Citation: Zhou Y, Meng Y, Ren Y, Liu Z and Li Z (2021) A Retrospective Survey of the Abortion Outbreak Event Caused by Brucellosis at a Blue Fox Breeding Farm in Heilongjiang Province, China. Front. Vet. Sci. 8:666254. doi: 10.3389/fvets.2021.666254
Received: 09 February 2021; Accepted: 06 April 2021;
Published: 15 June 2021.
Edited by:Anuwat Wiratsudakul, Mahidol University, Thailand
Reviewed by:Maryam Dadar, Razi Vaccine and Serum Research Institute, Iran
Kumaragurubaran Karthik, Tamil Nadu Veterinary and Animal Sciences University, India
Copyright © 2021 Zhou, Meng, Ren, Liu and Li. This is an open-access article distributed under the terms of the Creative Commons Attribution License (CC BY). The use, distribution or reproduction in other forums is permitted, provided the original author(s) and the copyright owner(s) are credited and that the original publication in this journal is cited, in accordance with accepted academic practice. No use, distribution or reproduction is permitted which does not comply with these terms.

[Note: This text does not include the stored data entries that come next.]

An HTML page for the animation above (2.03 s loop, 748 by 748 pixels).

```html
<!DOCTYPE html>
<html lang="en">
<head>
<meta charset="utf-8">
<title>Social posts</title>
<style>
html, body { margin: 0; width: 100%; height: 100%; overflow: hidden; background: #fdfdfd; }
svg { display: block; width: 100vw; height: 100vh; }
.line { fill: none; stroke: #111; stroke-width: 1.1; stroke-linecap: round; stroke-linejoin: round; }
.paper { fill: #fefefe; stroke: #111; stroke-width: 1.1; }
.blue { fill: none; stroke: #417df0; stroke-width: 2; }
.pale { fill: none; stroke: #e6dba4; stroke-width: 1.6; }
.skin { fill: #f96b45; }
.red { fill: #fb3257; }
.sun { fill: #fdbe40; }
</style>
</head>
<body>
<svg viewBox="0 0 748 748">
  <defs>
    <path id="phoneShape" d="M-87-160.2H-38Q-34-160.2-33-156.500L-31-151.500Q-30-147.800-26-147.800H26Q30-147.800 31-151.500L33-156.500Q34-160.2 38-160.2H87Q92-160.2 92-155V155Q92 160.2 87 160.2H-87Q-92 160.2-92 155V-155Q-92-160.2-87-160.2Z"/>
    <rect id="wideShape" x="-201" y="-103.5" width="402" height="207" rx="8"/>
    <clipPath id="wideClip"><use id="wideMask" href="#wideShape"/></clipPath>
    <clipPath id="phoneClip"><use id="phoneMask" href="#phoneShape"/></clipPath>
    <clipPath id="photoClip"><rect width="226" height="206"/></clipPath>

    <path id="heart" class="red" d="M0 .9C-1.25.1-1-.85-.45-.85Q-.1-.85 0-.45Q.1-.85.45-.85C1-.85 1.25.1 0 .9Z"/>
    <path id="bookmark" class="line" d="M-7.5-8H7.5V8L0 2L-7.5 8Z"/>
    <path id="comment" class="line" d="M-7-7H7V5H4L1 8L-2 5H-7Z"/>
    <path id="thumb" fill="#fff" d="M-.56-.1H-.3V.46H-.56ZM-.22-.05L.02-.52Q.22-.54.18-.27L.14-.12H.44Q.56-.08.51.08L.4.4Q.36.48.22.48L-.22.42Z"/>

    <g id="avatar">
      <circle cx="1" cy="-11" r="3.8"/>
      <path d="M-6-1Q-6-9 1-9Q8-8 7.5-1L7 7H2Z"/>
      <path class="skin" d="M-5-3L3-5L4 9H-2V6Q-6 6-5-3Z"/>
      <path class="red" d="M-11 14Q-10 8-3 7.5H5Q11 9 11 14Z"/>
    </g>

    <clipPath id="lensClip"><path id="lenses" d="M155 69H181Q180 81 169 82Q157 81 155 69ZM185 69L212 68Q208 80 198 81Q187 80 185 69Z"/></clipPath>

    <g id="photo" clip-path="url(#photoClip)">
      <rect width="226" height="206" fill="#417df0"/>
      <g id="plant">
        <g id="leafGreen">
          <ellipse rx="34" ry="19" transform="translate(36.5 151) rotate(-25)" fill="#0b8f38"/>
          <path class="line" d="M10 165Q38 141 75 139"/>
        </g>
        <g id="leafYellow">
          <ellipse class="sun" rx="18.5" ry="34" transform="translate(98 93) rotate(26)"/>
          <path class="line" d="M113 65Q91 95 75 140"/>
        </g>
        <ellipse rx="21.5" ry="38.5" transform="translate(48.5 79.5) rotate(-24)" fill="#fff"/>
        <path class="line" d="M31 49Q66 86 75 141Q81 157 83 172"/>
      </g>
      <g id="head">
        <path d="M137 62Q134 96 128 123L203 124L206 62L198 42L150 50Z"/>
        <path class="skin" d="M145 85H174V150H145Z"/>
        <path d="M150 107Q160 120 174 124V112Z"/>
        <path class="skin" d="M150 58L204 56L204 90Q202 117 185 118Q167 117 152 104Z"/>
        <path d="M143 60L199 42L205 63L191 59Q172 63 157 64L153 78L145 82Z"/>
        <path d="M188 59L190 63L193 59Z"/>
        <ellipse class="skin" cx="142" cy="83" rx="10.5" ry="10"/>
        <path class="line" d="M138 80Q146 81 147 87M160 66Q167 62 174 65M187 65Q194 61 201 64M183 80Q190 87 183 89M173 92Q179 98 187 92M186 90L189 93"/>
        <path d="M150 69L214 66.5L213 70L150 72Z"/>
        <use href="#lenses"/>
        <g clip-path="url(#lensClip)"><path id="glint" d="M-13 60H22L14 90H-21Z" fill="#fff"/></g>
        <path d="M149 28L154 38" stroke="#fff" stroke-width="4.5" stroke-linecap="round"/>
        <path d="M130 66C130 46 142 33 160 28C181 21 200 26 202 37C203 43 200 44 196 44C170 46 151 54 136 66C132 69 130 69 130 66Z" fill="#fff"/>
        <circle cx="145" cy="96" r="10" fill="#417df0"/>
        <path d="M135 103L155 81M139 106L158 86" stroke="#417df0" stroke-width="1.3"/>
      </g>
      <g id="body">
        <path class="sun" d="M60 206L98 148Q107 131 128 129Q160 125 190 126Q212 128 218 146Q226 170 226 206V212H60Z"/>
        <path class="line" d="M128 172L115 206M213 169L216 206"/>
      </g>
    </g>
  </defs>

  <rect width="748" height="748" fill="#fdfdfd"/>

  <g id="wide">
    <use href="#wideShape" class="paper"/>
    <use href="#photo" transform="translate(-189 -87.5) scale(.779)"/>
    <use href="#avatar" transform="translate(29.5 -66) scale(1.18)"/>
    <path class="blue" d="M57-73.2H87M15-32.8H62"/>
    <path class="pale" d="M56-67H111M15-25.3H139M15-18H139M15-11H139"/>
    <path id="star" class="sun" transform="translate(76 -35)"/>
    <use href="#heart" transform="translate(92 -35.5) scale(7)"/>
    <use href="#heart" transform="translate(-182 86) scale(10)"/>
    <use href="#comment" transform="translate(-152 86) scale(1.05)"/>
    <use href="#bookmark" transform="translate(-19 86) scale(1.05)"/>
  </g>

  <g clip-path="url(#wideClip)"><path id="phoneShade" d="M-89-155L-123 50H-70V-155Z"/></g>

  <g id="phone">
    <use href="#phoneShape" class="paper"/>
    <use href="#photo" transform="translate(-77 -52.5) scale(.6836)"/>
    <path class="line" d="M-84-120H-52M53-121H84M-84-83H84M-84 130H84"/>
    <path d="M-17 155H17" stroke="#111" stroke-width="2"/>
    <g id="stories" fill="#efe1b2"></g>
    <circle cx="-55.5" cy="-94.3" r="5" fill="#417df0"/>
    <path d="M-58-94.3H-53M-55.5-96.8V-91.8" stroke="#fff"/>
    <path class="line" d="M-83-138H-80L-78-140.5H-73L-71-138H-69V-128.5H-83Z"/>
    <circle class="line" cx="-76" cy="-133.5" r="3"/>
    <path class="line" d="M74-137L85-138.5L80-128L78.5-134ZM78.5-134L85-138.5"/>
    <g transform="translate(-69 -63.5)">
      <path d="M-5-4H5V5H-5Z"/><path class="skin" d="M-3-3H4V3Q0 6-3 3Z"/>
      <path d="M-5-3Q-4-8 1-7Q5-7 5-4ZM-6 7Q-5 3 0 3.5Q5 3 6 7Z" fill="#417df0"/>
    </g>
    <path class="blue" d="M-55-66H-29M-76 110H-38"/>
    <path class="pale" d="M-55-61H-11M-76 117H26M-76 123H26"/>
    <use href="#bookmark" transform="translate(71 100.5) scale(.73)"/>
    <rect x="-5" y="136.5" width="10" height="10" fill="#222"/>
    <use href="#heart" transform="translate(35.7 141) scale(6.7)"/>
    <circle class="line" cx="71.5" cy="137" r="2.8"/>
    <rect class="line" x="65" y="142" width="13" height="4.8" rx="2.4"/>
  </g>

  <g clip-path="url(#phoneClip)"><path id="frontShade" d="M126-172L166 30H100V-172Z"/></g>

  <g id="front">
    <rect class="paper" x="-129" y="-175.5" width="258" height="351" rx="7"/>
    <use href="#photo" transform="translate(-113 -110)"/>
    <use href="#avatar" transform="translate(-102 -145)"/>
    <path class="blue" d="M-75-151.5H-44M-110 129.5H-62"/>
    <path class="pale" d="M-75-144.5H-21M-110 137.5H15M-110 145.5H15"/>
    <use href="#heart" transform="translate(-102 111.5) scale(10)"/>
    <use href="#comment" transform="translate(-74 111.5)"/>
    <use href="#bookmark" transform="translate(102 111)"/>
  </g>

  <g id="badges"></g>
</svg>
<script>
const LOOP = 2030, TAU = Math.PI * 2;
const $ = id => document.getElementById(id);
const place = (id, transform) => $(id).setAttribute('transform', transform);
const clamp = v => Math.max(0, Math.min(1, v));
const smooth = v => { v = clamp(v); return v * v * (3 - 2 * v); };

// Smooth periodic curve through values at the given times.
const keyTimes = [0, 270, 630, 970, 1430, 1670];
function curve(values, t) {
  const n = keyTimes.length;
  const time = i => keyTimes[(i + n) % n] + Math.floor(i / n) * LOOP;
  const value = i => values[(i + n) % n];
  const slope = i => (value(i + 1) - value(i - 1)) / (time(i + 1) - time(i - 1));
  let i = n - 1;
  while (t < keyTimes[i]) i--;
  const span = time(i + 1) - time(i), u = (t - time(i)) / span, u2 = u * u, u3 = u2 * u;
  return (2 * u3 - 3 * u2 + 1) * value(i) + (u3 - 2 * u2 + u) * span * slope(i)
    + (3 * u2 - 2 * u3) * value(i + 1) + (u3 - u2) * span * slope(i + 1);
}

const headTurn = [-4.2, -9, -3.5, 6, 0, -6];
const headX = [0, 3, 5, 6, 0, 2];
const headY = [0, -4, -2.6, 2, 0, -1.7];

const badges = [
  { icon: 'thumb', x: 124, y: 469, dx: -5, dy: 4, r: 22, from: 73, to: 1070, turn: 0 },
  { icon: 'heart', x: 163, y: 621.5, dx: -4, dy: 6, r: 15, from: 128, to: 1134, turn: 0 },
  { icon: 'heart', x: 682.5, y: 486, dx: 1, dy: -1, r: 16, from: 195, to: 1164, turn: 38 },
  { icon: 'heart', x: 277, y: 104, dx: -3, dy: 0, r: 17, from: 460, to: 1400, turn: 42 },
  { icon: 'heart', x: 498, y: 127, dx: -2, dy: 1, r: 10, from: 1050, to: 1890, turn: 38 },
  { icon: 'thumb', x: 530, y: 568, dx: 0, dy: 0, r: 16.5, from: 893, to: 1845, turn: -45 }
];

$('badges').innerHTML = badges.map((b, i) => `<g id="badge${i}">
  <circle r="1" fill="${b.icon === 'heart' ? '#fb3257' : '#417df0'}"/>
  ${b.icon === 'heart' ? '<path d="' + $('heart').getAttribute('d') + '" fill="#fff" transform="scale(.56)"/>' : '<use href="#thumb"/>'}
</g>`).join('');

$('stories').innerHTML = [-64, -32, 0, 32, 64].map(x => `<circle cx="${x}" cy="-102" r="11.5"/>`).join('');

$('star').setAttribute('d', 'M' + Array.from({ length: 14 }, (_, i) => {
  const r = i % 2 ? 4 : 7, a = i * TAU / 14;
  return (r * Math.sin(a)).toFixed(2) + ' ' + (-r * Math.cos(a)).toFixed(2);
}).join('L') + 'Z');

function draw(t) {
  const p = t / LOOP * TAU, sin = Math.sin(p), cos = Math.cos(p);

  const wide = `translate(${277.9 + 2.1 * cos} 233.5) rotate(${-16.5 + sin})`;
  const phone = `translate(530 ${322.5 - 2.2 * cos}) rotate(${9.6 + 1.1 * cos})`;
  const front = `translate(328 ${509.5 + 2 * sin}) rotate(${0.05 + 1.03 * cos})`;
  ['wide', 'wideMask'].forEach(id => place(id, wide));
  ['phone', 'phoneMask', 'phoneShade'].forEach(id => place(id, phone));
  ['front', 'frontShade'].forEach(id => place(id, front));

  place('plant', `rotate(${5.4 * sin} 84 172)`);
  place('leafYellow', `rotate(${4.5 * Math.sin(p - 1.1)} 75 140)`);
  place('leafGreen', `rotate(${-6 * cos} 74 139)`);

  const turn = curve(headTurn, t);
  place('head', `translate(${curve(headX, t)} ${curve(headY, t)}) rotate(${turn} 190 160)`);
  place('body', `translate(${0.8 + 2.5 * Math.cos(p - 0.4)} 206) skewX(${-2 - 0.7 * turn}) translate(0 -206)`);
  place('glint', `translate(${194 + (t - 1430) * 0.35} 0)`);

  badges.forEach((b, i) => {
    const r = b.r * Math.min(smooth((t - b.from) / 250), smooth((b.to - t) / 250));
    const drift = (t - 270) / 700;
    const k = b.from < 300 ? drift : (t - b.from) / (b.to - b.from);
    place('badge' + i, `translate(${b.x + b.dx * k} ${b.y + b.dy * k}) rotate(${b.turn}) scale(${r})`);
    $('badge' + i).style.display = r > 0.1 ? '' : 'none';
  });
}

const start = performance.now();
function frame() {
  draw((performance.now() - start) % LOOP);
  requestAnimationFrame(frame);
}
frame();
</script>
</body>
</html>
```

†These authors have contributed equally to this work